### YOUR TASK
Report the count of lines containing the word "bloom" in the entries below, and nothing more.

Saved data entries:
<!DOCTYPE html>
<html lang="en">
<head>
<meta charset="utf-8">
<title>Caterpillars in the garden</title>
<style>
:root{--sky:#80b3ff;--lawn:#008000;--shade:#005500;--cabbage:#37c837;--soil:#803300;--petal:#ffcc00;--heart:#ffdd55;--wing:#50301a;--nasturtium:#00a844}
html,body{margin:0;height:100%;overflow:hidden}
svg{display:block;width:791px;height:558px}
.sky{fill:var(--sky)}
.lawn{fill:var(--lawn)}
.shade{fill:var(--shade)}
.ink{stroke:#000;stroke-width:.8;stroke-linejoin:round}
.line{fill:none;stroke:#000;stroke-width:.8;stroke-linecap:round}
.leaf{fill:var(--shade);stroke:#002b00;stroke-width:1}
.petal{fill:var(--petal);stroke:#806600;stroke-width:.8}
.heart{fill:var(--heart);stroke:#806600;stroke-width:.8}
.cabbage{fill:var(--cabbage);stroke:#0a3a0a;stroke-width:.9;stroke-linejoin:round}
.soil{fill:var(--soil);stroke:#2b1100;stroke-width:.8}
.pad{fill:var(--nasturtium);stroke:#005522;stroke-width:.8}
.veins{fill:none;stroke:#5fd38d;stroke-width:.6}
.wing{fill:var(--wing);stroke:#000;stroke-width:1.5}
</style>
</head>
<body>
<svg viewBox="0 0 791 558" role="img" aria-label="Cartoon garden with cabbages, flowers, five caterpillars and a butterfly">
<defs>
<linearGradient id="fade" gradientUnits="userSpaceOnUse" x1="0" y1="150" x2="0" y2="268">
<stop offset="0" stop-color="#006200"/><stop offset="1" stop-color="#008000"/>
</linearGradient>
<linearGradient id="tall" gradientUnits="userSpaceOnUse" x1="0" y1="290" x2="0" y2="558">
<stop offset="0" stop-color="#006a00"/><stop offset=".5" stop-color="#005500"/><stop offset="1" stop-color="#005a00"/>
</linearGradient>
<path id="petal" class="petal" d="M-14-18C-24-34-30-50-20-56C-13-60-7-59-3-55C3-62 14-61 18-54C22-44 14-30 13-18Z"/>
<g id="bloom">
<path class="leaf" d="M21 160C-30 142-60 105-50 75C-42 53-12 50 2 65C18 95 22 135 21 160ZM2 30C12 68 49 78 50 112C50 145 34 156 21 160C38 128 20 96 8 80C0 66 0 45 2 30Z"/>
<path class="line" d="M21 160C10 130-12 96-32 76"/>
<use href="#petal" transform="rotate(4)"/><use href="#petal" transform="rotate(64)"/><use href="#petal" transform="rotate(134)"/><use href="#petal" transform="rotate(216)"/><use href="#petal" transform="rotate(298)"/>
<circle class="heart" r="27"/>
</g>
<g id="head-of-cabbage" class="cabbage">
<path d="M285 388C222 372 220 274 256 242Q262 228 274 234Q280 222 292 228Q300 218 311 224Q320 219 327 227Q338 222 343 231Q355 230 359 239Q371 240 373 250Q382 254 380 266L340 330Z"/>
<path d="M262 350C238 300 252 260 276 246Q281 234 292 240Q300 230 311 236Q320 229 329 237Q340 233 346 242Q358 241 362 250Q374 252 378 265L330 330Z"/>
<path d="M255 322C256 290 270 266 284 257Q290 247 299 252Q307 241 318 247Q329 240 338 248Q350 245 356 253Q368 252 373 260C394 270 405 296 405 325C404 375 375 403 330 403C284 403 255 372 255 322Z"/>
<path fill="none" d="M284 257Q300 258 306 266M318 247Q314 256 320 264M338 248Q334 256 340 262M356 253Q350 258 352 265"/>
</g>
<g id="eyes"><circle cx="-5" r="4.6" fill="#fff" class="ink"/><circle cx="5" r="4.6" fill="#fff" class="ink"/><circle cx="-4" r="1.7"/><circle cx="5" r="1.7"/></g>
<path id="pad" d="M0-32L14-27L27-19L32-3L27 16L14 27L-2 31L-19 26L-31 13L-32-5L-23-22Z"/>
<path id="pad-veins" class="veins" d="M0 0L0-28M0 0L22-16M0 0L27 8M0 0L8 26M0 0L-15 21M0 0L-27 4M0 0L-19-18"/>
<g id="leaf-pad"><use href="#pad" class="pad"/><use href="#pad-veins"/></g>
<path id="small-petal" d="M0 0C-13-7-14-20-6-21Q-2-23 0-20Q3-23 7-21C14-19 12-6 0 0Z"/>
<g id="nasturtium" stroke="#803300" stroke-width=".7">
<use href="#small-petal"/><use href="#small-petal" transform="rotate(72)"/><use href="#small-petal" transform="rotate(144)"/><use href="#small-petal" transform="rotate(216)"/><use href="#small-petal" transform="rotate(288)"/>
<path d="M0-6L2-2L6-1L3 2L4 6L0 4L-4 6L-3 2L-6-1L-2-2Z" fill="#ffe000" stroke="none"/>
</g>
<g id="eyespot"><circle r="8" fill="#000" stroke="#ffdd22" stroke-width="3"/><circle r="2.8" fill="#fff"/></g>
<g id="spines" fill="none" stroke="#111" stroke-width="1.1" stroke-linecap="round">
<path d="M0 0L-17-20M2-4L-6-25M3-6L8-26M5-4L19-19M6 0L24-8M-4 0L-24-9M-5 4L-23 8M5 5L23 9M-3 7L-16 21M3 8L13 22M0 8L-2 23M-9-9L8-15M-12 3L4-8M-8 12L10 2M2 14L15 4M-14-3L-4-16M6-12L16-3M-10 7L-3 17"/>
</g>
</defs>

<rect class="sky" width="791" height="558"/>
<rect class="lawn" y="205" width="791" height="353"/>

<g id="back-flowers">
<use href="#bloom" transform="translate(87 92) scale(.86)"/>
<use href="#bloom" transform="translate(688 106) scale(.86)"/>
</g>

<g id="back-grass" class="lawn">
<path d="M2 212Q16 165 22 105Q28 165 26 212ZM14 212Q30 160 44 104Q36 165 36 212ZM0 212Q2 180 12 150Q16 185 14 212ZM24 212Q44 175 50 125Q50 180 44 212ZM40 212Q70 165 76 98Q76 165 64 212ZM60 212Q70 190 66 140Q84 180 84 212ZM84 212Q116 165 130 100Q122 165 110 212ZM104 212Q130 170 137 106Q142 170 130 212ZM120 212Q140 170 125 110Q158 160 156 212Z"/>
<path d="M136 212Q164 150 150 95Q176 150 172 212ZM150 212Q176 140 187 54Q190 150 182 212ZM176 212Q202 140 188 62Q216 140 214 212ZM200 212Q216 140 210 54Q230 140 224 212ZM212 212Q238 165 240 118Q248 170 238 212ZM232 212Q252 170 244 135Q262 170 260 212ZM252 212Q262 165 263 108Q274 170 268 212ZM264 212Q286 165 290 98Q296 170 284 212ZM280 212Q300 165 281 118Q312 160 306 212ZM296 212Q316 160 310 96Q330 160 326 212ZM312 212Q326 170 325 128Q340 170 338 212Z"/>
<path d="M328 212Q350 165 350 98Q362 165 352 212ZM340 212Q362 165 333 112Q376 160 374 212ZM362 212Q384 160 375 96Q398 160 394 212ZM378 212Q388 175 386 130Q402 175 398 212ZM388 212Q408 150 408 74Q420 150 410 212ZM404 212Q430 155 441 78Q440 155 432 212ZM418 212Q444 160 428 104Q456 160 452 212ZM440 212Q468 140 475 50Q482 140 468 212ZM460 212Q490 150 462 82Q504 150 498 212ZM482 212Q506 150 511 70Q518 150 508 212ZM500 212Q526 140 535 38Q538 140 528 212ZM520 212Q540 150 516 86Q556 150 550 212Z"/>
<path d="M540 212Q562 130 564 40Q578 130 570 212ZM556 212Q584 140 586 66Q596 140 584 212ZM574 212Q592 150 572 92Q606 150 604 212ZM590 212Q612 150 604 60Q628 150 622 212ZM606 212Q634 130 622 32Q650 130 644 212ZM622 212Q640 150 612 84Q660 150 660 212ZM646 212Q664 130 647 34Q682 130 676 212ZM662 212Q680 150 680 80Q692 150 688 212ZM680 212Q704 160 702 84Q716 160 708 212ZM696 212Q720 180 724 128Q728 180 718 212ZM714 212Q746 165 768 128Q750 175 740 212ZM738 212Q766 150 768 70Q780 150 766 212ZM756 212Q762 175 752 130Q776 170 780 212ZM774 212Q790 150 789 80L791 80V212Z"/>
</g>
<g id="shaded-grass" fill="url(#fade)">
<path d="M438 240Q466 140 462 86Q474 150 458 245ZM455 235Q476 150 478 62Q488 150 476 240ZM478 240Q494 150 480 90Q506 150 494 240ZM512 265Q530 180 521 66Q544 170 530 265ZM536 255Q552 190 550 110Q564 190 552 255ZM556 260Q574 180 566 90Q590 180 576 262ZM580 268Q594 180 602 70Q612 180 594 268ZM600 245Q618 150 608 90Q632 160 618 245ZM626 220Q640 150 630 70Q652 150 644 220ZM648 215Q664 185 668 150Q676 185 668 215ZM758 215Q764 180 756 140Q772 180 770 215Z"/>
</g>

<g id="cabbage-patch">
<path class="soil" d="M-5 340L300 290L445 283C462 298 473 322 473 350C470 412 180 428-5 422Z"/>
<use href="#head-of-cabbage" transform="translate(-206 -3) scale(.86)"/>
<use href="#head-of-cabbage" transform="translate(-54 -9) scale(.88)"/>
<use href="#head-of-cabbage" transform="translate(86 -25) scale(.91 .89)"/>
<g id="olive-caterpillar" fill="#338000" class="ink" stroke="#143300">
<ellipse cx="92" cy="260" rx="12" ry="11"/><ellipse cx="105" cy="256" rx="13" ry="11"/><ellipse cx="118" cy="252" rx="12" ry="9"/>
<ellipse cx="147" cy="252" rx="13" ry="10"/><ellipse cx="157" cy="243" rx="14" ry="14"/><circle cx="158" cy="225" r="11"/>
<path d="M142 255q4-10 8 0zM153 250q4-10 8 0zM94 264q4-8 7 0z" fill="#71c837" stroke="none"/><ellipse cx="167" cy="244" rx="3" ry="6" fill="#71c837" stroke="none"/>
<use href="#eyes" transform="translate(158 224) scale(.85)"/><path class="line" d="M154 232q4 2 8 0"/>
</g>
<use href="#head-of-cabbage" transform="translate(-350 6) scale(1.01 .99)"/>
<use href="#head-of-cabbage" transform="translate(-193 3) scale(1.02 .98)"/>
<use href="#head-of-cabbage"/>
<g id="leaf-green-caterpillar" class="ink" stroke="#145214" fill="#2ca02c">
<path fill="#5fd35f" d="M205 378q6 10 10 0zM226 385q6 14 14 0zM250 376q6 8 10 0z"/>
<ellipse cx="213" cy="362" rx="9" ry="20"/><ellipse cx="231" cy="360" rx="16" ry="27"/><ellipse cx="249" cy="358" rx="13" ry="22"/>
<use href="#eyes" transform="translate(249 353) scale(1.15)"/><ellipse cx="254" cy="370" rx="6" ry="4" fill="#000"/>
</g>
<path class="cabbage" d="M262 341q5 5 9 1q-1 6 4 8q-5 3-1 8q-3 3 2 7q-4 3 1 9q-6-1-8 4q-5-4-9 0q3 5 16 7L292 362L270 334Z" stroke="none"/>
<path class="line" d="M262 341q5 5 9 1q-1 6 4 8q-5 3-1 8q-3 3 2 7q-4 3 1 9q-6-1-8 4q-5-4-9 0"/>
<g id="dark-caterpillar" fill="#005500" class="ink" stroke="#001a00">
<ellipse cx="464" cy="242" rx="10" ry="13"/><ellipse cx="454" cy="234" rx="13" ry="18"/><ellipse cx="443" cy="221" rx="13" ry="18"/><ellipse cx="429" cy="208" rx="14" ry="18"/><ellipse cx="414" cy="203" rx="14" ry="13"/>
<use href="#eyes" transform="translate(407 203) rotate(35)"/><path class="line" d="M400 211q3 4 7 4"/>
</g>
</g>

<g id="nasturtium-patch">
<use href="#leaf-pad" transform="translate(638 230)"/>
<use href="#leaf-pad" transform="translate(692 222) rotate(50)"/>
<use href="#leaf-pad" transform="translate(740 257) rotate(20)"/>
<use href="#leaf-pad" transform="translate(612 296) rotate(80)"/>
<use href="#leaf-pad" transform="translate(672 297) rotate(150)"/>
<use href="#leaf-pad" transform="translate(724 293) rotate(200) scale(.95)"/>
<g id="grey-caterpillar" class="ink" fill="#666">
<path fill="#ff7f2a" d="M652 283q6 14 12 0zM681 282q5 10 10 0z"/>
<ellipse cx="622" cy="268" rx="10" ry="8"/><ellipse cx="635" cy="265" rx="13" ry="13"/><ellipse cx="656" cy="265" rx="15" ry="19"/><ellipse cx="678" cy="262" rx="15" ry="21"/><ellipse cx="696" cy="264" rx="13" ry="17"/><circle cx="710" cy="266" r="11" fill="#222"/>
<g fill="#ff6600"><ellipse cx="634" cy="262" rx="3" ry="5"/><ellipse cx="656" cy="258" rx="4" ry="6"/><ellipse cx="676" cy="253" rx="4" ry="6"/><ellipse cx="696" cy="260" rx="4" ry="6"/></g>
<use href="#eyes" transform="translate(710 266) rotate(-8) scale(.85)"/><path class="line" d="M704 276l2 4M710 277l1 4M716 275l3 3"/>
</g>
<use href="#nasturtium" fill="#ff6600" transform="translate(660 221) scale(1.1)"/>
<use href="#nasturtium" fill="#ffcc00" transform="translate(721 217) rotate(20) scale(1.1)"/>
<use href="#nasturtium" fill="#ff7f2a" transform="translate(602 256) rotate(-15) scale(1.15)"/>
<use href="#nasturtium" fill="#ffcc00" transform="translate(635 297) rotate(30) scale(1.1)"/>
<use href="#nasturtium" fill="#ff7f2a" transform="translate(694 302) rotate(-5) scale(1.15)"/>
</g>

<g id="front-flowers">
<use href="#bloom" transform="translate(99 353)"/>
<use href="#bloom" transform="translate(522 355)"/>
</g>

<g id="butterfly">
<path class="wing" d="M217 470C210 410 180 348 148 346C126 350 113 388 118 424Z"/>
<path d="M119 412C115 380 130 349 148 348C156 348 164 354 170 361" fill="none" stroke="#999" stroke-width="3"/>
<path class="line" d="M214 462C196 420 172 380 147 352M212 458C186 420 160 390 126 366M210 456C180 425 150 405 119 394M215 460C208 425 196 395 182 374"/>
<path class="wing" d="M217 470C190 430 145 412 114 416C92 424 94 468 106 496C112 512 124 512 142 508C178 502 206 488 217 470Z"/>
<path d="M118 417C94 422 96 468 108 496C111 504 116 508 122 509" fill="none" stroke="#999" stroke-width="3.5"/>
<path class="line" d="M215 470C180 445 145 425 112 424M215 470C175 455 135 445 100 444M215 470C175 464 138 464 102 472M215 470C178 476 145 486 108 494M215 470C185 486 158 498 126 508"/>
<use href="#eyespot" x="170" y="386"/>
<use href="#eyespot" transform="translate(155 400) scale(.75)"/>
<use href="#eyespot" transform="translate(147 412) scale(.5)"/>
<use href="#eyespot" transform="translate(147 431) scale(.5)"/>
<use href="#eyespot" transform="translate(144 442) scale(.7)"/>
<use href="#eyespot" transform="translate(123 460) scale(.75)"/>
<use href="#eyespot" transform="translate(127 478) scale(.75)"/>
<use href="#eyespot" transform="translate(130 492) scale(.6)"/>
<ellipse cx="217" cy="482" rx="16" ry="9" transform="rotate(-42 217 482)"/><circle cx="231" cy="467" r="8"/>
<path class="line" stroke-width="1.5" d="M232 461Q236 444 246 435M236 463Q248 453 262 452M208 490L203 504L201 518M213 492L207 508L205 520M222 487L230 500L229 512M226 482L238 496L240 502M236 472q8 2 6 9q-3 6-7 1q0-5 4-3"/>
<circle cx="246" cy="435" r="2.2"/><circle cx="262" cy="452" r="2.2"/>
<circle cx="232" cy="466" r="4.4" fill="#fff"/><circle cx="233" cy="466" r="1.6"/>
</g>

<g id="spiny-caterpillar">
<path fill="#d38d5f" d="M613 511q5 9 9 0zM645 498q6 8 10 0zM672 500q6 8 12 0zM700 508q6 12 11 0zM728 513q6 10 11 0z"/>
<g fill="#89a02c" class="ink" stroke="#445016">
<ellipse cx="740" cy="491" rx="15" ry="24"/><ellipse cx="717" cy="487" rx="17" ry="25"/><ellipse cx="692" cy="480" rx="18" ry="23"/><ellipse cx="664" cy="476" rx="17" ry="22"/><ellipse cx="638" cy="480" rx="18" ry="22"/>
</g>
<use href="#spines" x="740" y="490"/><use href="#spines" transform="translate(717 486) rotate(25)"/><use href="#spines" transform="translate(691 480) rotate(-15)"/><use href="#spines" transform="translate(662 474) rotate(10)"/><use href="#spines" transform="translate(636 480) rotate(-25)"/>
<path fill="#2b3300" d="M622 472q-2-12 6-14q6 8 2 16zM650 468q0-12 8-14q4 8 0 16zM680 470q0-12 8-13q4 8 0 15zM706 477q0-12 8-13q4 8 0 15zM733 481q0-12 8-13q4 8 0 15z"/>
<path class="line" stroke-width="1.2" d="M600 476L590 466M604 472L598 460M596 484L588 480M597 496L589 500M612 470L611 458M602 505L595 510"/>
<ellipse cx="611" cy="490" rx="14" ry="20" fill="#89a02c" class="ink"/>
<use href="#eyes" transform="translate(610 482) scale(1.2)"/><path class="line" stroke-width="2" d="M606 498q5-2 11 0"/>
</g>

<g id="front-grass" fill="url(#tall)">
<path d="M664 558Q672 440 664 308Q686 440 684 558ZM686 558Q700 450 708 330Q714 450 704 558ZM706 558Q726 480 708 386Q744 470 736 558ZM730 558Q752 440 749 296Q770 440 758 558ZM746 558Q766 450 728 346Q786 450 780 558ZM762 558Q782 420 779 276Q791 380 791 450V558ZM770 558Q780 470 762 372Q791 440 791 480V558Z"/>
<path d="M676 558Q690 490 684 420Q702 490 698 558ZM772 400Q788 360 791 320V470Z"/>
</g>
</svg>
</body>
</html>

### OUTPUT FOR THIS TASK
5